  • When choosing a repository for depositing sensitive data, the security measures, confidentiality review, and access controls offered will be a key consideration.

Data citation is a standardized method for secondary users of data to provide credit to the data's creator, just like citing books or journal articles referenced in a research paper. Researchers are encouraged both to cite the data of other researchers, and create data citations for their own datasets to increase the likelihood that their data will be cited.

The benefits of data citation include:

  • the acknowledgement of research data as a valuable contribution to the scientific record
  • the ability to reference data as standalone research output
  • providing appropriate credit to data creators
  • supporting reproducibility and verification of study results
  • enabling reuse of data for future research
  • allowing researchers to track the usage and impact of their data

The Joint Declaration of Data Citation Principles has established eight principles to guide the development of data citations. These principles are: importance, credit and attribution, evidence, unique identification, access, persistence, specificity and verifiability, and interoperability and flexibility.

There are various ways to format a data citation, but the most important components are: creator, publication date, title, publisher, and identifier (e.g. DOI or Handle, preferably formatted as a URL). A user should be able to find the exact same dataset using the information given in the citation.

A basic, widely-accepted citation format:

  • Creator (PublicationYear): Title. Publisher. Identifier


Bowlby, Heather; Gibson, Jamie. 2021. Implications of life history uncertainty when evaluating status in the Northwest Atlantic population of white shark (Carcharodon carcharias). Dryad.


A more comprehensive citation may include additional elements, most commonly: version, ResourceType (in this case usually [dataset]), date accessed (if no version is given but the dataset is likely to change over time), subset identifier/query PID.

  • Creator (PublicationYear): Title. Version. ResourceType. Publisher. Identifier. Date Accessed


Cohen, M. A., & Miller, T. R.  (1991). Cost of mental health care for victims of crime in the United States (ICPSR 6581). Version V1. [Data set]. ICPSR. Accessed 2022-09-07

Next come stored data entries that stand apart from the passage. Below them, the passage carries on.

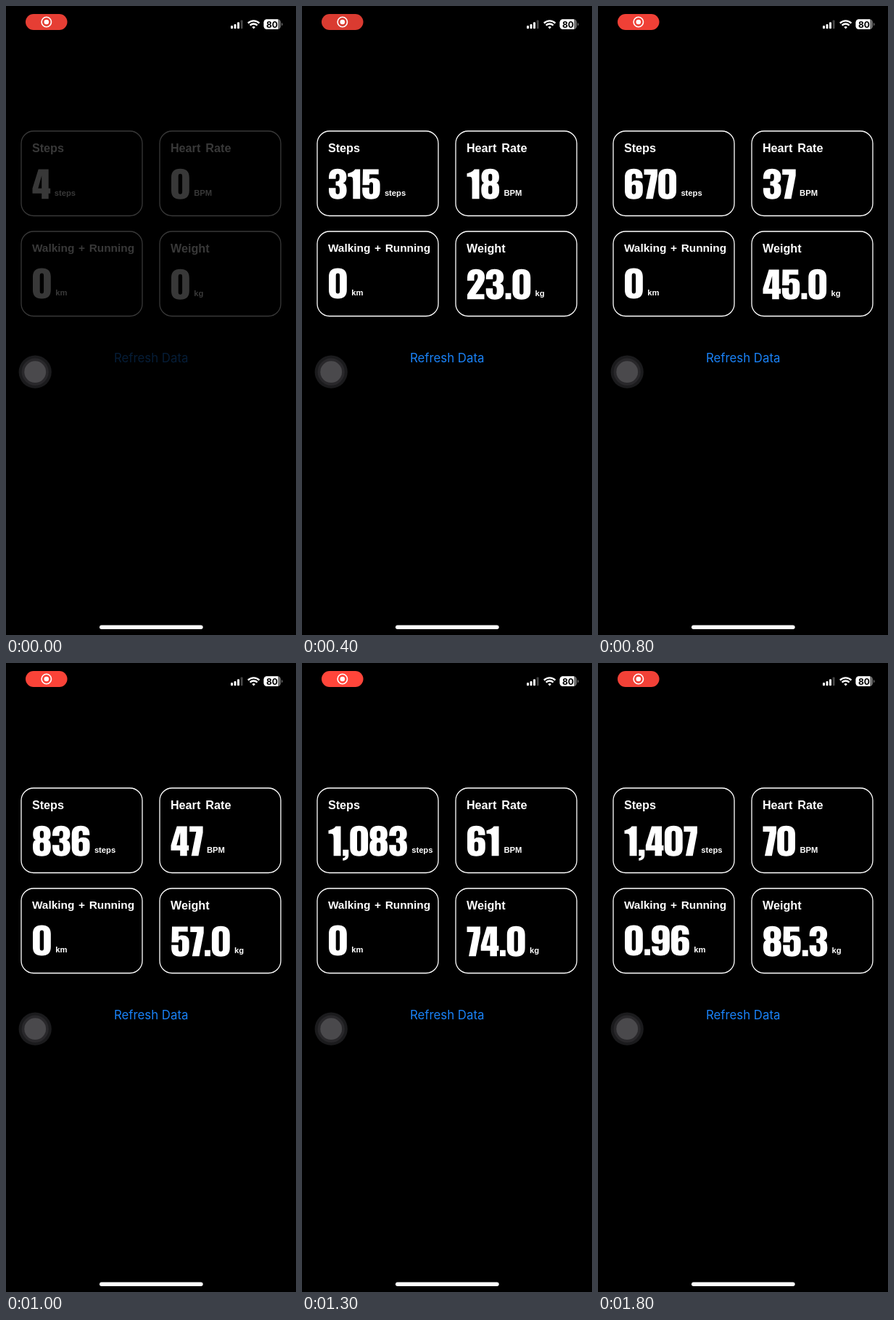
Recreate the animation shown at these times as an HTML page. Size 400 px wide and 865 px high, loop 1900 ms.

```html
<!DOCTYPE html>
<html lang="en">
<head>
<meta charset="utf-8">
<title>Health data</title>
<style>
  html, body { margin: 0; height: 100%; overflow: hidden; background: #000; }
  svg { display: block; }
  #cards text { font: bold 11.2px "Liberation Sans", Arial, sans-serif; fill: #fff; }
  #cards .title { font-size: 16.2px; word-spacing: 2.6px; }
  #cards .title.long { font-size: 15.4px; word-spacing: 1.4px; }
  #cards path { fill: #fff; fill-rule: evenodd; }
  #cards rect { fill: none; stroke: #fff; stroke-width: 1.3; }
  #refresh { font: 16.8px Inter, sans-serif; fill: #1a82f7; text-anchor: middle; }
  #charge { font: bold 12px Inter, sans-serif; text-anchor: middle; }
</style>
</head>
<body>
<svg width="400" height="865" viewBox="0 0 400 865">
  <rect id="pill" x="27" y="11" width="57.5" height="22" rx="11" fill="#ff453a"/>
  <circle cx="55.8" cy="22" r="6.7" fill="none" stroke="#fff" stroke-width="1.6"/>
  <circle cx="55.8" cy="22" r="3.3" fill="#fff"/>

  <g fill="#fff">
    <rect x="310" y="27" width="3" height="4.2" rx="1"/>
    <rect x="314.5" y="25" width="3" height="6.2" rx="1"/>
    <rect x="319" y="22.2" width="3" height="9" rx="1"/>
    <rect x="323.6" y="19.4" width="3" height="11.8" rx="1" fill="#444"/>
  </g>
  <g fill="none" stroke="#fff" stroke-width="2.3">
    <path d="M333.8 23.6a11 11 0 0 1 15.6 0M336.6 26.6a7 7 0 0 1 10 0"/>
    <path d="M341.6 31.4l-2.3-2.3a3.2 3.2 0 0 1 4.6 0z" fill="#fff" stroke="none"/>
  </g>
  <rect x="355.5" y="18.3" width="23.5" height="13.6" rx="4.3" fill="#6b6b6b"/>
  <path d="M359.8 18.3H375.2V31.9H359.8a4.3 4.3 0 0 1-4.3-4.3V22.6a4.3 4.3 0 0 1 4.3-4.3z" fill="#fff"/>
  <path d="M380 23v4.4q1.5-.6 1.5-2.2t-1.5-2.2z" fill="#6b6b6b"/>
  <text id="charge" x="367" y="29.5">80</text>

  <g id="content">
    <g id="cards"></g>
    <text id="refresh" x="200.2" y="490.3">Refresh Data</text>
  </g>

  <circle cx="40.2" cy="503.2" r="22.6" fill="#1b1b1d"/>
  <circle cx="40.2" cy="503.2" r="18.6" fill="#29282b"/>
  <circle cx="40.2" cy="503.2" r="14.9" fill="#4a494c"/>
  <rect x="129" y="851.5" width="142.6" height="5.4" rx="2.7" fill="#fff"/>
</svg>
<script>
const LOOP = 1900, TICK = 100;

// Condensed heavy numerals: [advance, outline]
const glyphs = {
  0: [27, 'M1 12C1 4 5 0 13.4 0S25.8 4 25.8 12V30C25.8 38 22 42 13.4 42S1 38 1 30ZM10.7 10.5V31.5C10.7 34 11.4 35 13.4 35S16.1 34 16.1 31.5V10.5C16.1 8 15.4 7 13.4 7S10.7 8 10.7 10.5Z'],
  1: [19.3, 'M17.5 .7V41.4H7.6V17.5C7.6 13 7 12 6.4 11.6S4 11 .5 11V6.4C6 5 9 3.5 10.5 .7Z'],
  2: [25.7, 'M1 16V12C1 4 5 0 13 0S25 4 25 11.5C25 17 22 22 12.5 34.5H24.5V41.4H1V35C12 18 15.5 15 15.5 10.5C15.5 8 14.8 7 13.2 7S10.5 8 10.5 11V16Z'],
  3: [26.7, 'M1 14V12C1 4 5 0 13 0S25.4 4 25.4 11C25.4 16 24 18.5 20.5 19.8C24 21 25.6 23.5 25.6 30C25.6 38 21 42 13.3 42S1 38 1 29.5V26.5H10.5V30.5C10.5 34 11.2 35 13.2 35S16 34 16 29C16 24.5 15 23.2 10.5 23V17.5C15 17.5 15.8 16 15.8 11.5C15.8 8 15 7 13.3 7S10.6 8 10.6 11V14Z'],
  4: [25.6, 'M22.7 .7V27H25.2V34H22.7V41.4H13.2V34H.5V27L8.7 .7ZM13.2 27V9.5L8.3 27Z'],
  5: [26.7, 'M2 .7H23.7V7.6H11V14.5C12.3 13.3 14 12.7 16 12.7C22 12.7 25.6 15.5 25.6 22V29C25.6 38 22 42 13.3 42S1.2 38 1.2 30V26H10.7V29.5C10.7 34 11.3 35 13.4 35S16 34 16 31V22C16 19.3 15 18.5 13.4 18.5S10.9 19.5 10.9 22.5H1.5Z'],
  6: [27, 'M25.6 13H16.2C16.2 8 15.7 7 13.6 7S10.7 8 10.7 11V18.5C12 16.8 14 16 16.5 16C22.5 16 25.8 19 25.8 25V30C25.8 38 22 42 13.4 42S1 38 1 30V12C1 4 5 0 13.4 0S25.6 4 25.6 11.5ZM10.7 26V31.5C10.7 34 11.5 35 13.3 35S16.2 34 16.2 31.5V26C16.2 23 15.5 22 13.4 22S10.7 23 10.7 26Z'],
  7: [19.2, 'M.5 .7H19V9.5L12.8 41.4H3L9.7 8.2H.5Z'],
  8: [27, 'M1.2 11.5C1.2 4 5 0 13.4 0S25.6 4 25.6 11.5C25.6 16 24.5 18.3 22 19.5C25 21 25.8 23.5 25.8 29.5C25.8 38 22 42 13.4 42S1 38 1 29.5C1 23.5 2 21 5 19.5C2.3 18.3 1.2 16 1.2 11.5ZM10.8 10.5V13.5C10.8 16 11.5 17 13.4 17S16 16 16 13.5V10.5C16 8 15.3 7 13.4 7S10.8 8 10.8 10.5ZM10.7 26.5V31.5C10.7 34 11.4 35 13.4 35S16.1 34 16.1 31.5V26.5C16.1 24 15.4 23 13.4 23S10.7 24 10.7 26.5Z'],
  9: [27, 'M1.2 29H10.6C10.6 34 11.1 35 13.2 35S16.1 34 16.1 31V23.5C14.8 25.2 12.8 26 10.3 26C4.3 26 1 23 1 17V12C1 4 4.8 0 13.4 0S25.8 4 25.8 12V30C25.8 38 21.8 42 13.4 42S1.2 38 1.2 30.5ZM16.1 16V10.5C16.1 8 15.3 7 13.5 7S10.6 8 10.6 10.5V16C10.6 19 11.3 20 13.4 20S16.1 19 16.1 16Z'],
  '.': [10, 'M1.2 33H9V41.4H1.2Z'],
  ',': [10, 'M1 33H9V40C9 45 6.5 47.5 1 48V44.5C3.5 44 4.5 43 4.5 41.4H1Z'],
};

// Linear interpolation through [time, value] points
function track(points, t) {
  const i = points.findIndex(p => p[0] > t);
  if (i < 0) return points.at(-1)[1];
  const [t0, a] = points[i - 1], [t1, b] = points[i];
  return a + (b - a) * (t - t0) / (t1 - t0);
}

const stepPoints = [[0, 4], [200, 193], [400, 315], [800, 670], [1100, 919], [1300, 1083], [1700, 1407]];
const pulse = [[0, .9], [200, .855], [400, .855], [800, .94], [1100, 1], [1300, 1], [1800, .95]];
const fade = [[0, .22], [100, .72], [200, .96], [300, 1]];

function weight(t) {
  const kg = Math.floor((t + 8) * 85.3 / 1500);
  return kg ? Math.min(kg, 85.3).toFixed(1) : '0';
}

const cards = [
  { x: 21, y: 172, title: 'Steps', unit: 'steps', value: t => Math.round(track(stepPoints, t)).toLocaleString('en-US') },
  { x: 212, y: 172, title: 'Heart Rate', unit: 'BPM', value: t => Math.min(70, Math.floor((t + 5) * .0468)) },
  { x: 21, y: 310, title: 'Walking + Running', unit: 'km', shift: -1.3, long: 'long', value: t => t < 1600 ? 0 : 0.96 },
  { x: 212, y: 310, title: 'Weight', unit: 'kg', value: weight },
];

function drawCard({ x, y, title, unit, value, shift = 0, long = '' }, t) {
  const number = String(value(t));
  let pen = 0, digits = '';
  for (const char of number) {
    const [advance, d] = glyphs[char];
    digits += `<path transform="translate(${pen})" d="${d}"/>`;
    pen += advance;
  }
  return `<g transform="translate(${x} ${y})">
    <rect width="167" height="116.5" rx="17"/>
    <g transform="translate(0 ${shift})">
      <text class="title ${long}" x="14.9" y="29.2">${title}</text>
      <g role="img" aria-label="${number}" transform="translate(15 51.8)">${digits}</g>
      <text x="${15 + pen + 5.2}" y="89">${unit}</text>
    </g></g>`;
}

const byId = id => document.getElementById(id);
let shown = -1;

function frame() {
  const t = Math.floor(performance.now() % LOOP / TICK) * TICK;
  if (t !== shown) {
    shown = t;
    byId('cards').innerHTML = cards.map(card => drawCard(card, t)).join('');
    byId('content').setAttribute('opacity', track(fade, t));
    byId('pill').setAttribute('opacity', track(pulse, t));
  }
  requestAnimationFrame(frame);
}
frame();
</script>
</body>
</html>
```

Data repositories (e.g. Dataverse, Dryad, ICPSR) often provide a default data citation for each deposited dataset, in a variety of different styles. Further, traditional citation styles are starting to prescribe standards for citing data. For example, APA has a template for citing published data, and one for citing unpublished raw data.

Metadata is used to describe data so that other researchers can find it and use it appropriately. There are different metadata standards to choose from depending on your area of research. Some examples of metadata used for a research dataset include:

  • title of the dataset
  • creator(s)
  • date (created or published)
  • method used to generate the data
  • source of the data
  • terms to describe the content
  • technical descriptions including file names, formats, versions, etc.
  • access information such as license and download links or data request forms

Support services for your chosen repository should be able to assist with determining what metadata to record. The most common metadata standards used for data management are Dublin Core and the DDI (Data Documentation Initiative).

Some disciplines have their own metadata schemas. Each schema has its own specified elements and structure.The Metadata Standards Catalog is a collaborative, open directory of metadata standards applicable to research data.

 Here are some examples from Curtin University Library.


Metadata standard


Dublin Core (DC)

Metadata Object Description Schema (MODS)

Metadata Encoding and Transmission Standard (METS)


Categories for the Description of Works of Art (CDWA)

Visual Resources Association (VRA Core)


Astronomy Visualization Metadata (AVM)


Darwin Core


Ecological Metadata Language (EML)


Content Standard for Digital Geospatial Metadata (CSDGM)

Social sciences

Data Documentation Initiative (DDI)